One of the big stories on the British scene in 2002 was the launch of Sealine‘s C39, a clever hardtop offered with outdrives or surface drives and a stepped hull that provides 42 knots without sacrificing the accommodations Sealine is famous for. In January, Sealine plans to launch the S42: same plan and profile as the S41 (outdrives) and S43 (shafts), but with Fabio Buzzi/ZF surface drives and 500 hp Volvo 75Ps. She’s expected to be good for at least 36 knots.
Fairline also has a boat on the drawing board for a January debut: the Phantom 40, a flying-bridge cruiser of the sort the builder does so well, with two cabins with heads, a hull by the matchless Bernard Olesinski, and styling by Adam Greenwood’s team. Engines from Volvo and Caterpillar will supply 636 to 770 hp and speeds up to about 31 knots, according to Fairline.

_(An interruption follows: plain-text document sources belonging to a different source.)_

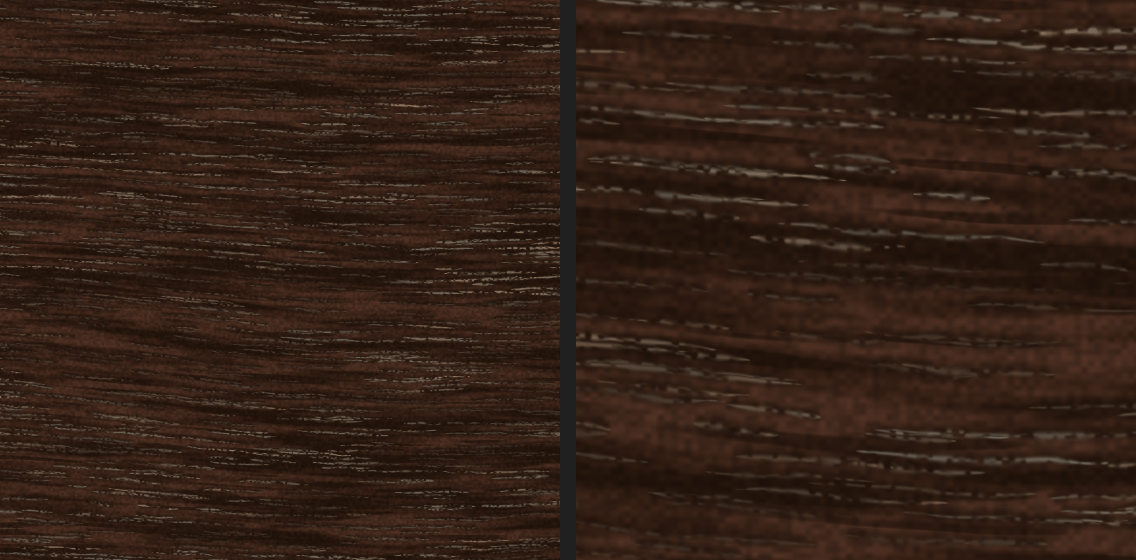
Left, the full canvas; right, a detail of the centre.
This texture is drawn by a Shadertoy shader. Its source:

```glsl
// Dark stained oak: near-horizontal brown grain with short pale open pores.

const vec3 DARK_GRAIN  = vec3(0.132, 0.076, 0.042);
const vec3 MID_GRAIN   = vec3(0.190, 0.110, 0.071);
const vec3 LIGHT_GRAIN = vec3(0.272, 0.166, 0.119);
const vec3 GREY_PORE   = vec3(0.390, 0.360, 0.310);
const vec3 BEIGE_PORE  = vec3(0.550, 0.450, 0.365);

const float GRAIN_SLOPE  = 0.040;
const float GRAIN_BEND   = 0.030;
const float GRIT         = 0.36;   // contrast of the finest speckle
const float DARK_STREAKS = 0.75;   // strength of the thin dark fibres
const int   PORE_LAYERS  = 4;
const float PORE_ROWS    = 42.0;
const float PORE_CELL    = 0.19;   // length of a cell that may hold one pore
const float PORE_CHANCE  = 0.64;
const float PORE_RADIUS  = 0.0027; // half thickness at the middle

float hash(vec2 p) {
    vec3 q = fract(p.xyx * 0.1031);
    q += dot(q, q.yzx + 33.33);
    return fract((q.x + q.y) * q.z);
}

float noise(vec2 p) {
    vec2 i = floor(p), f = fract(p);
    f = f * f * (3.0 - 2.0 * f);
    return mix(mix(hash(i), hash(i + vec2(1, 0)), f.x),
               mix(hash(i + vec2(0, 1)), hash(i + vec2(1, 1)), f.x), f.y);
}

// One line of smooth noise, shifted at random so that rows do not align.
float fibreLine(float x, float row) {
    x += 37.0 * hash(vec2(row, 7.0));
    float i = floor(x), f = fract(x);
    return mix(hash(vec2(i, row)), hash(vec2(i + 1.0, row)), f * f * (3.0 - 2.0 * f));
}

float fibres(vec2 p) {
    float row = floor(p.y), f = fract(p.y);
    return mix(fibreLine(p.x, row), fibreLine(p.x, row + 1.0), f * f * (3.0 - 2.0 * f));
}

// Straightens the gently bending grain into horizontal rows.
vec2 grainSpace(vec2 p) {
    float bend = GRAIN_BEND * noise(p * vec2(1.7, 2.6) + 4.0)
               + 0.006 * noise(p * vec2(7.0, 16.0) + 19.0)
               + 0.0016 * noise(p * vec2(26.0, 50.0));
    return vec2(p.x, p.y + GRAIN_SLOPE * p.x + bend + 1.0);
}

vec3 grainColour(vec2 g, vec2 p) {
    // Each finer set of fibres is sheared a little, so streaks cross and merge.
    vec2 shear = vec2(0.0, 0.012 * g.x);
    float tone = 0.13 * fibres(g * vec2(2.2, 17.0))
               + 0.28 * fibres((g + shear) * vec2(4.5, 54.0) + 50.0)
               + 0.32 * fibres((g - shear) * vec2(6.5, 100.0) + 90.0)
               + 0.20 * fibres(g * vec2(11.0, 190.0) + 130.0)
               + 0.07 * noise(p * vec2(14.0, 30.0) + 13.0);
    tone += 0.08 * (noise(p * vec2(90.0, 210.0)) - 0.5);
    vec3 colour = mix(DARK_GRAIN, MID_GRAIN, smoothstep(0.33, 0.46, tone));
    colour = mix(colour, LIGHT_GRAIN, smoothstep(0.43, 0.66, tone));
    float streak = smoothstep(0.64, 0.84, fibres((g + 0.5 * shear) * vec2(8.0, 135.0) + 170.0));
    return mix(colour, DARK_GRAIN, DARK_STREAKS * streak);
}

// Returns pale core, dark surround and warmth of one layer of pores.
vec3 pores(vec2 g, float layer, float pixel) {
    float seed = layer * 61.0;
    float rows = PORE_ROWS + 5.0 * layer;
    float y = g.y * rows + layer * 0.37;
    float row = floor(y);
    float x = g.x / PORE_CELL + 20.0 * hash(vec2(row, seed + 1.0));
    vec2 cell = vec2(floor(x), row + seed);

    float exists = step(hash(cell + 3.1), PORE_CHANCE);
    float halfLength = mix(0.10, 0.45, hash(cell + 11.7));
    float middle = mix(halfLength, 1.0 - halfLength, hash(cell + 23.3));
    float along = (fract(x) - middle) / halfLength;
    float wobble = 0.0030 * (noise(vec2(g.x * 36.0, row + seed)) - 0.5);
    float height = (fract(y) - mix(0.32, 0.68, hash(cell + 31.9))) / rows + wobble;

    // A soft, ragged ridge that fades towards both tips.
    float taper = sqrt(max(1.0 - along * along, 0.0));
    float ragged = mix(0.45, 1.2, noise(vec2(g.x * 90.0, row + seed + 9.0)));
    float radius = PORE_RADIUS * mix(0.65, 1.1, hash(cell + 43.3)) * taper * ragged + 0.3 * pixel;
    float core = exp(-pow(height / radius, 2.0) * 1.4);
    float shade = exp(-pow((height - 0.0012) / 0.0040, 2.0));

    // Filler is crumbly, so the pale core breaks up into grains.
    float crumbs = 0.35 * noise(g * vec2(48.0, 170.0) + seed)
                 + 0.65 * noise(g * vec2(270.0, 330.0) + seed);
    core *= smoothstep(0.20, 0.72, crumbs) * mix(0.6, 1.25, hash(cell + 57.1));
    return vec3(core * smoothstep(0.0, 0.35, taper), shade * smoothstep(0.0, 0.6, taper),
                hash(cell + 71.9)) * vec3(exists, exists, 1.0);
}

void mainImage(out vec4 fragColor, in vec2 fragCoord) {
    float pixel = 1.0 / min(iResolution.x, iResolution.y);
    vec2 p = fragCoord * pixel;
    vec2 g = grainSpace(p);
    vec3 colour = grainColour(g, p);

    // Gather the pores, denser in some bands of the wood than in others.
    float density = mix(0.35, 1.0, smoothstep(0.25, 0.6, fibres(g * vec2(3.5, 24.0) + 31.0)));
    vec3 nearest = vec3(0.0);
    for (int i = 0; i < PORE_LAYERS; i++) {
        vec3 pore = pores(g, float(i), pixel);
        float warmth = pore.x > nearest.x ? pore.z : nearest.z;
        nearest = vec3(max(nearest.xy, pore.xy), warmth);
    }
    colour = mix(colour, DARK_GRAIN, 0.75 * nearest.y);
    colour *= 1.0 + GRIT * (noise(p * vec2(250.0, 280.0) + 5.0) - 0.5);
    float warm = clamp(1.3 * nearest.z * noise(g * vec2(18.0, 60.0)), 0.0, 1.0);
    colour = mix(colour, mix(GREY_PORE, BEIGE_PORE, warm), min(nearest.x * density, 1.0));

    fragColor = vec4(clamp(colour, 0.0, 1.0), 1.0);
}
```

Sunseeker‘s big news at the Southampton show in September was the 82 Yacht, a typically radical-looking beast that encouraged the British to imagine they were seeing the Italians off at their own game. The 82 has some very strong features, among them a huge deck saloon unencumbered by flying bridge steps (they’re in the cockpit) and an amazing, full-beam master cabin. It has a screen across the entrance and the berth backed up against it, creating an extraordinary illusion of space because you can walk right around the bed. This is a 30-knot machine, packing 2,800 to 3,100 hp from Cat, MTU or MAN.
The new Plymouth-built Viking Sport Cruisers 75 is known over here as the Princess 23-Meter, launched head-to-head at the Southampton show against arch-rival Fairline’s flashy new 74. Comparing the two underlined the differences between the marques, for Princess takes great pride in design that doesn’t date-not just for owners who keep a canny eye on resale values, but for those who believe true style has little to do with fashion. The 75 is a remarkably assured motoryacht, full of light, short on gimmicks and long on main-deck space. She has a conventional four-cabin layout, comparatively roomy crew quarters and 1,300 hp MANs that should be good for about 31 knots.
Sea Rays and Boston Whalers and Hatterases all sell here too, of course, but the one development we’re all watching with interest is the birth of Nuvari, the Trojan horse set up at Fano, Italy, by Carver Yachts. The first truly new Nuvari is a 65 that’s due in January and based on the 63 Sonic. This is essentially the Mochi 19, one of the late yard’s most successful recent designs (“late because of management, not the boats. Ferretti now owns the name). Styling is cool European, with the interior a mix of gloss cherry, russet walnut, emerald green carpets and cream-colored leather. There’s a three-cabin, three-head layout, a small crew cabin and a choice of German engines up to 1,050 hp apiece. Detailing is good, and quality looks fine. She’s huge inside, with a minimum of space-sapping curvature to the layout and plenty of headroom everywhere.
Actually, the Nuvari is a lot like an American boat. Bogart would have been fine with one of these.
And so, maybe, would Bardot.